■ **WHAT TO WORK ON**:
Would you find each line in the entries below with the string "position" and copy it?
** SUPPLIED INFORMATION follows **
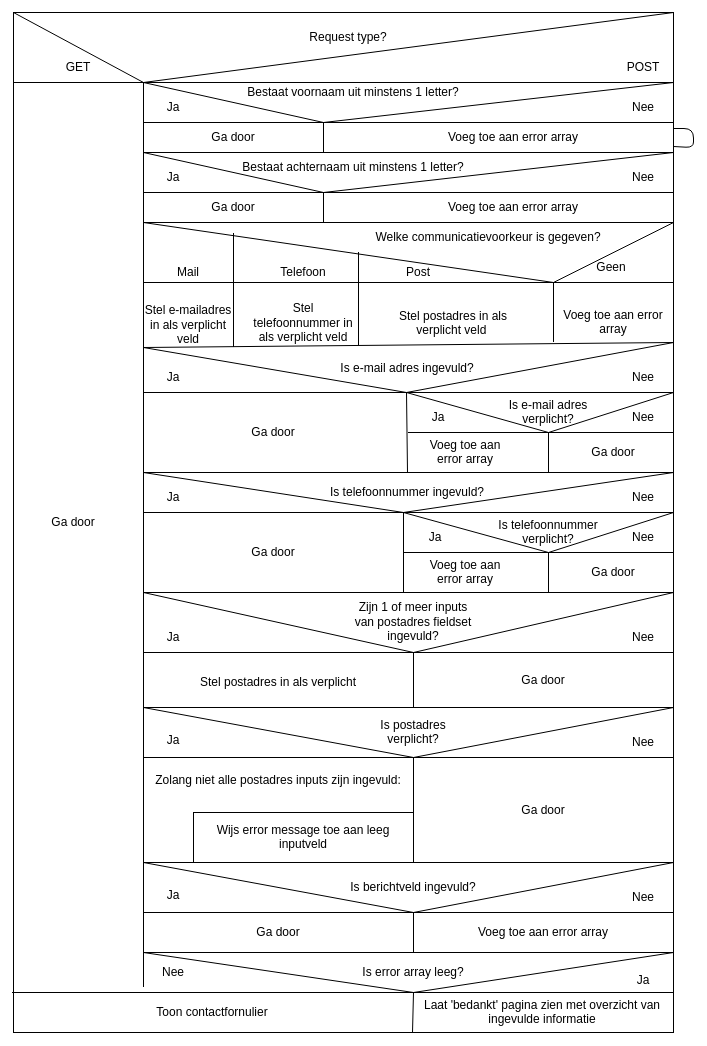
<!DOCTYPE html>
<html lang="nl">
<head>
<meta charset="utf-8">
<title>Structogram contactformulier</title>
<style>
:root { --paper: #ffffff; --ink: #000000; }
* { box-sizing: border-box; }
html, body { margin: 0; }
body { width: 707px; height: 1046px; overflow: hidden; background: var(--paper); }
.structogram {
  position: relative; width: 707px; height: 1046px; overflow: hidden;
  color: var(--ink);
  font: 12px/14.4px "Liberation Sans", Helvetica, Arial, sans-serif;
}
.lines { position: absolute; left: 0; top: 0; fill: none; stroke: var(--ink); stroke-width: 1; }
.borders { shape-rendering: crispEdges; }
.node {
  position: absolute; margin: 0;
  left: calc(var(--x) * 1px - 140px); top: calc(var(--y) * 1px - 22px);
  width: 280px; height: 44px;
  display: flex; align-items: center; justify-content: center;
  text-align: center; white-space: nowrap;
}
</style>
</head>
<body>
<main class="structogram">
  <svg class="lines" width="707" height="1046" viewBox="0 0 707 1046" aria-hidden="true">
    <g class="borders">
      <rect x="13.5" y="12.5" width="660" height="1020"/>
      <path d="M13 82.5H674M143.5 82V987M12 992.5H674"/>
      <path d="M143 122.5H674M143 152.5H674M323.5 122V152"/>
      <path d="M143 192.5H674M143 222.5H674M323.5 192V222"/>
      <path d="M143 282.5H674M233.5 233V347M358.5 252V345M553.5 282V342"/>
      <path d="M143 392.5H674M143 472.5H674M408 432.5H674M548.5 432V472"/>
      <path d="M143 512.5H674M143 592.5H674M403.5 512V592M403 552.5H674M548.5 552V592"/>
      <path d="M143 652.5H674M143 707.5H674M413.5 652V707"/>
      <path d="M143 757.5H674M143 862.5H674M413.5 757V862M193.5 862V812.5H413"/>
      <path d="M143 912.5H674M143 952.5H674M413.5 912V952"/>
    </g>
    <g class="branches">
      <path d="M13.5 12.5L143.5 82.5L673.5 12.5"/>
      <path d="M143.5 82.5L323.5 122.5L673.5 82.5"/>
      <path d="M143.5 152.5L323.5 192.5L673.5 152.5"/>
      <path d="M143.5 222.5L553.5 282.5L673.5 222.5"/>
      <path d="M143.5 347.5L673.5 342.5"/>
      <path d="M143.5 347.5L406.5 392.5L673.5 342.5"/>
      <path d="M406.5 392.5L407.5 472.5"/>
      <path d="M406.5 392.5L548.5 432.5L673.5 392.5"/>
      <path d="M143.5 472.5L403.5 512.5L673.5 472.5"/>
      <path d="M403.5 512.5L548.5 552.5L673.5 512.5"/>
      <path d="M143.5 592.5L413.5 652.5L673.5 592.5"/>
      <path d="M143.5 707.5L413.5 757.5L673.5 707.5"/>
      <path d="M143.5 862.5L413.5 912.5L673.5 862.5"/>
      <path d="M143.5 952.5L413.5 992.5L673.5 952.5"/>
      <path d="M413.5 992.5L412.5 1032.5"/>
    </g>
    <path class="loop" d="M673.5 128.5H684Q693.5 128.5 693.5 138V142Q693.5 147.5 686 147.2L673.5 146.5"/>
  </svg>

  <section aria-label="Request type">
    <p class="node" style="--x:348;--y:37">Request type?</p>
    <p class="node" style="--x:78;--y:67">GET</p>
    <p class="node" style="--x:643;--y:67">POST</p>
    <p class="node" style="--x:73;--y:522">Ga door</p>
  </section>

  <section aria-label="Voornaam">
    <p class="node" style="--x:353;--y:92">Bestaat voornaam uit minstens 1 letter?</p>
    <p class="node" style="--x:173;--y:107">Ja</p>
    <p class="node" style="--x:643;--y:107">Nee</p>
    <p class="node" style="--x:233;--y:137">Ga door</p>
    <p class="node" style="--x:513;--y:137">Voeg toe aan error array</p>
  </section>

  <section aria-label="Achternaam">
    <p class="node" style="--x:353;--y:167">Bestaat achternaam uit minstens 1 letter?</p>
    <p class="node" style="--x:173;--y:177">Ja</p>
    <p class="node" style="--x:643;--y:177">Nee</p>
    <p class="node" style="--x:233;--y:207">Ga door</p>
    <p class="node" style="--x:513;--y:207">Voeg toe aan error array</p>
  </section>

  <section aria-label="Communicatievoorkeur">
    <p class="node" style="--x:488;--y:237">Welke communicatievoorkeur is gegeven?</p>
    <p class="node" style="--x:188;--y:272">Mail</p>
    <p class="node" style="--x:303;--y:272">Telefoon</p>
    <p class="node" style="--x:418;--y:272">Post</p>
    <p class="node" style="--x:611;--y:267">Geen</p>
    <p class="node" style="--x:188;--y:325">Stel e-mailadres<br>in als verplicht<br>veld</p>
    <p class="node" style="--x:303;--y:323">Stel<br>telefoonnummer in<br>als verplicht veld</p>
    <p class="node" style="--x:453;--y:323">Stel postadres in als<br>verplicht veld&nbsp;</p>
    <p class="node" style="--x:613;--y:322">Voeg toe aan error<br>array</p>
  </section>

  <section aria-label="E-mail adres">
    <p class="node" style="--x:407;--y:368">Is e-mail adres ingevuld?</p>
    <p class="node" style="--x:173;--y:377">Ja</p>
    <p class="node" style="--x:643;--y:377">Nee</p>
    <p class="node" style="--x:273;--y:432">Ga door</p>
    <p class="node" style="--x:548;--y:412">Is e-mail adres<br>verplicht?</p>
    <p class="node" style="--x:438;--y:417">Ja</p>
    <p class="node" style="--x:643;--y:417">Nee</p>
    <p class="node" style="--x:465;--y:452">Voeg toe aan<br>error array</p>
    <p class="node" style="--x:613;--y:452">Ga door</p>
  </section>

  <section aria-label="Telefoonnummer">
    <p class="node" style="--x:407;--y:492">Is telefoonnummer ingevuld?</p>
    <p class="node" style="--x:173;--y:497">Ja</p>
    <p class="node" style="--x:643;--y:497">Nee</p>
    <p class="node" style="--x:273;--y:552">Ga door</p>
    <p class="node" style="--x:548;--y:532">Is telefoonnummer<br>verplicht?</p>
    <p class="node" style="--x:435;--y:537">Ja</p>
    <p class="node" style="--x:643;--y:537">Nee</p>
    <p class="node" style="--x:465;--y:572">Voeg toe aan<br>error array</p>
    <p class="node" style="--x:613;--y:572">Ga door</p>
  </section>

  <section aria-label="Postadres fieldset">
    <p class="node" style="--x:413;--y:622">Zijn 1 of meer inputs<br>van postadres fieldset<br>ingevuld?</p>
    <p class="node" style="--x:173;--y:637">Ja</p>
    <p class="node" style="--x:643;--y:637">Nee</p>
    <p class="node" style="--x:278;--y:682">Stel postadres in als verplicht</p>
    <p class="node" style="--x:543;--y:680">Ga door</p>
  </section>

  <section aria-label="Postadres verplicht">
    <p class="node" style="--x:413;--y:732">Is postadres<br>verplicht?</p>
    <p class="node" style="--x:173;--y:740">Ja</p>
    <p class="node" style="--x:643;--y:742">Nee</p>
    <p class="node" style="--x:278;--y:780">Zolang niet alle postadres inputs zijn ingevuld:</p>
    <p class="node" style="--x:303;--y:837">Wijs error message toe aan leeg<br>inputveld</p>
    <p class="node" style="--x:543;--y:810">Ga door</p>
  </section>

  <section aria-label="Berichtveld">
    <p class="node" style="--x:413;--y:887">Is berichtveld ingevuld?</p>
    <p class="node" style="--x:173;--y:895">Ja</p>
    <p class="node" style="--x:643;--y:897">Nee</p>
    <p class="node" style="--x:278;--y:932">Ga door</p>
    <p class="node" style="--x:543;--y:932">Voeg toe aan error array</p>
  </section>

  <section aria-label="Error array">
    <p class="node" style="--x:413;--y:972">Is error array leeg?</p>
    <p class="node" style="--x:173;--y:972">Nee</p>
    <p class="node" style="--x:643;--y:980">Ja</p>
    <p class="node" style="--x:212;--y:1012">Toon contactfornulier</p>
    <p class="node" style="--x:542;--y:1012">Laat 'bedankt' pagina zien met overzicht van<br>ingevulde informatie</p>
  </section>
</main>
</body>
</html>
** End of SUPPLIED INFORMATION **
■ **SOLUTION TO THIS TASK**:
  position: relative; width: 707px; height: 1046px; overflow: hidden;
.lines { position: absolute; left: 0; top: 0; fill: none; stroke: var(--ink); stroke-width: 1; }
  position: absolute; margin: 0;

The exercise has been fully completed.